KANJORSKI: The truth of the matter is very few members get an opportunity to do much on Financial Services unless they're there at least three or four terms â¦ I wrote half the (Wall Street reform) bill â¦ It was killing me up here because you folks had no appreciation for how important that was historically â¦ If you look at the Kanjorski amendment, I framed that over an entire year â¦ That goes back to the question: why did you run (last year)?
TIMES-SHAMROCK NEWSPAPERS: So why did you run?
KANJORSKI: I ran because I recognized that if I had announced that I was not going to run, I would immediately become a lame duck, and I could not participate in ushering through the half of the (financial services) reform bill that I wrote. â¦ There wasn't a question that if I wanted to see this legislation through to a strong position, I had to put myself on the line to do it. I did it. It's no heroic thing, but I could have just as easily walked away. I could have taken a job on Wall Street for millions. I was their greatest scourge, for Christ's sake. I was the guy that stuck my both thumbs in all of their eyes. There were guys like (JPMorgan Chase & Co. chairman) Jamie Dimon, they'll never forget me â¦ He's probably considered the most powerful banker in the world and I took his ass on and I defeated him. Not openly, nobody in the public knew. This is only my opinion that I defeated him â¦ He tried to lead a cause to stop the Kanjorski amendment and the Volcker rule of incredible proportions. The only thing is they miscalculated how to handle it and I had out-thought them a year in advance. I got prepared, I put it together. And quite frankly, I did a magnificent job. That's why I didn't want to give it up â¦ If implemented as I would like to see it implemented, it will have as strong an impact on the world financial markets as anything we've ever done in the country.

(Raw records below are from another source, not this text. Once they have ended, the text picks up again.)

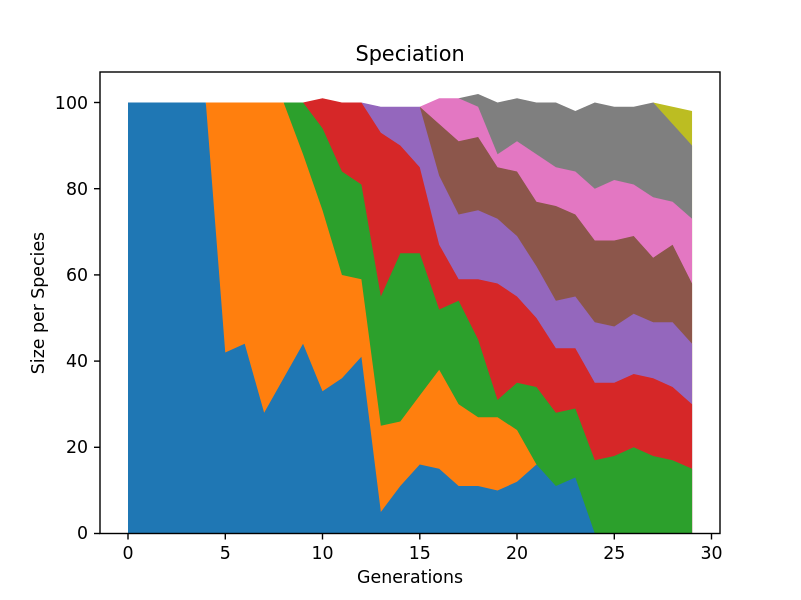
<!DOCTYPE html>
<html lang="en">
<head>
<meta charset="utf-8">
<title>Speciation</title>
<style>
:root {
  --ink: #000;
  --paper: #fff;
  --species-1: #1f77b4;
  --species-2: #ff7f0e;
  --species-3: #2ca02c;
  --species-4: #d62728;
  --species-5: #9467bd;
  --species-6: #8c564b;
  --species-7: #e377c2;
  --species-8: #7f7f7f;
  --species-9: #bcbd22;
}
* { box-sizing: border-box; margin: 0; padding: 0; }
html, body { width: 801px; height: 600px; overflow: hidden; background: var(--paper); }
.chart {
  position: relative;
  width: 801px;
  height: 600px;
  color: var(--ink);
  font: 17.36px/20px "DejaVu Sans", sans-serif;
}
.plot { position: absolute; inset: 0; display: block; }
.frame { fill: none; stroke: var(--ink); stroke-width: 1.4; }
.ticks { stroke: var(--ink); stroke-width: 1.4; }
.title, .x-label, .y-label { position: absolute; text-align: center; white-space: nowrap; }
.title { left: 100px; top: 42px; width: 620px; font-size: 20.83px; line-height: 24px; font-weight: 400; }
.x-label { left: 100px; top: 567px; width: 620px; }
.y-label { left: -162px; top: 293px; width: 400px; transform: rotate(-90deg); }
.x-axis, .y-axis { position: absolute; display: flex; justify-content: space-between; list-style: none; }
.x-axis { left: 128px; top: 543px; width: 583.5px; }
.x-axis li { display: flex; justify-content: center; width: 0; }
.y-axis { left: 28px; top: 102.5px; width: 60px; height: 431px; flex-direction: column; }
.y-axis li { display: flex; align-items: center; justify-content: flex-end; height: 0; }
</style>
</head>
<body>
<main class="chart">
  <h1 class="title">Speciation</h1>
  <svg class="plot" width="801" height="600" viewBox="0 0 801 600" role="img" aria-label="Stacked area chart of size per species over generations">
    <defs>
      <line id="x-tick" y1="534" y2="539.5"/>
      <line id="y-tick" x1="94" x2="100"/>
    </defs>
    <!-- Points are generation, cumulative size; later species lie behind earlier ones -->
    <g transform="translate(128 533.5) scale(19.45 -4.31)">
      <polygon fill="var(--species-9)" points="27,0 27,100 28,99 29,98 29,0"/>
      <polygon fill="var(--species-8)" points="17,0 17,101 18,102 19,100 20,101 21,100 22,100 23,98 24,100 25,99 26,99 27,100 28,95 29,90 29,0"/>
      <polygon fill="var(--species-7)" points="15,0 15,99 16,101 17,101 18,99 19,88 20,91 21,88 22,85 23,84 24,80 25,82 26,81 27,78 28,77 29,73 29,0"/>
      <polygon fill="var(--species-6)" points="15,0 15,99 16,95 17,91 18,92 19,85 20,84 21,77 22,76 23,74 24,68 25,68 26,69 27,64 28,67 29,58 29,0"/>
      <polygon fill="var(--species-5)" points="12,0 12,100 13,99 14,99 15,99 16,83 17,74 18,75 19,73 20,69 21,62 22,54 23,55 24,49 25,48 26,51 27,49 28,49 29,44 29,0"/>
      <polygon fill="var(--species-4)" points="9,0 9,100 10,101 11,100 12,100 13,93 14,90 15,85 16,67 17,59 18,59 19,58 20,55 21,50 22,43 23,43 24,35 25,35 26,37 27,36 28,34 29,30 29,0"/>
      <polygon fill="var(--species-3)" points="8,0 8,100 9,100 10,94 11,84 12,81 13,55 14,65 15,65 16,52 17,54 18,45 19,31 20,35 21,34 22,28 23,29 24,17 25,18 26,20 27,18 28,17 29,15 29,0"/>
      <polygon fill="var(--species-2)" points="4,0 4,100 8,100 9,88 10,75 11,60 12,59 13,25 14,26 15,32 16,38 17,30 18,27 19,27 20,24 21,16 21,0"/>
      <polygon fill="var(--species-1)" points="0,0 0,100 4,100 5,42 6,44 7,28 8,36 9,44 10,33 11,36 12,41 13,5 14,11 15,16 16,15 17,11 18,11 19,10 20,12 21,16 22,11 23,13 24,0"/>
    </g>
    <rect class="frame" x="100" y="72" width="620" height="461.5"/>
    <g class="ticks">
      <use href="#x-tick" x="128"/>
      <use href="#x-tick" x="225.3"/>
      <use href="#x-tick" x="322.5"/>
      <use href="#x-tick" x="419.8"/>
      <use href="#x-tick" x="517"/>
      <use href="#x-tick" x="614.3"/>
      <use href="#x-tick" x="711.5"/>
      <use href="#y-tick" y="533.5"/>
      <use href="#y-tick" y="447.3"/>
      <use href="#y-tick" y="361.1"/>
      <use href="#y-tick" y="274.9"/>
      <use href="#y-tick" y="188.7"/>
      <use href="#y-tick" y="102.5"/>
    </g>
  </svg>
  <ul class="y-axis">
    <li>100</li><li>80</li><li>60</li><li>40</li><li>20</li><li>0</li>
  </ul>
  <ul class="x-axis">
    <li>0</li><li>5</li><li>10</li><li>15</li><li>20</li><li>25</li><li>30</li>
  </ul>
  <p class="x-label">Generations</p>
  <p class="y-label">Size per Species</p>
</main>
</body>
</html>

TIMES-SHAMROCK NEWSPAPERS: What are you going to do next?
KANJORSKI: Well, actually, we're analyzing it â¦ I have no need or desire to make a lot of money â¦ I intend to speak and I've had several requests. I've had four or five law firms (all outside the area) come in and discuss how I could join them, work on their things â¦ I want to do a smattering of things â¦ I've talked to several educational institutions. They'd like me to think about doing graduate courses. Locally, Philadelphia â¦ I think I could be very effective in developing a support base to make sure we implement the (Wall Street) reform bill. I could spend some time writing on that, speaking on that and testifying on it.
What the heck is a "Sugar Notch"? I can imagine but maybe someone from this area can enlighten us...?
Sugar Notch is a small town near Wilkes Barre Pa.
Sugar Notch is a smakk town located in his district.
Gees typing in the dark
My family is from Duryea, PA. What a depressing place. If Kanjo was the representative, it would be even more depressing.
Best thing about Duryea WAS the Topps Card Company that has relocated(outsourced) to Mexico .I remember the smell of bubble gum when driving by the place.Many locals made a lot of $$$ dumpster diving at that plant .
Most of the article is patting himself on the back for pork. It’s really sickening that these schmucks determine how successful their terms in Congress were based on how much taxpayer pork they managed to legally steal and bring home to their district. Until that is no longer the yardstick they measure success by we’ll never fix that sinkhole in D.C.
It’s a small borough near his hometown of Nanticoke.
You need one of these: http://amzn.to/4QBZDX
Personally, I think Hop Bottom (PA) beats the name Sugar Notch.
Mosic is in that area.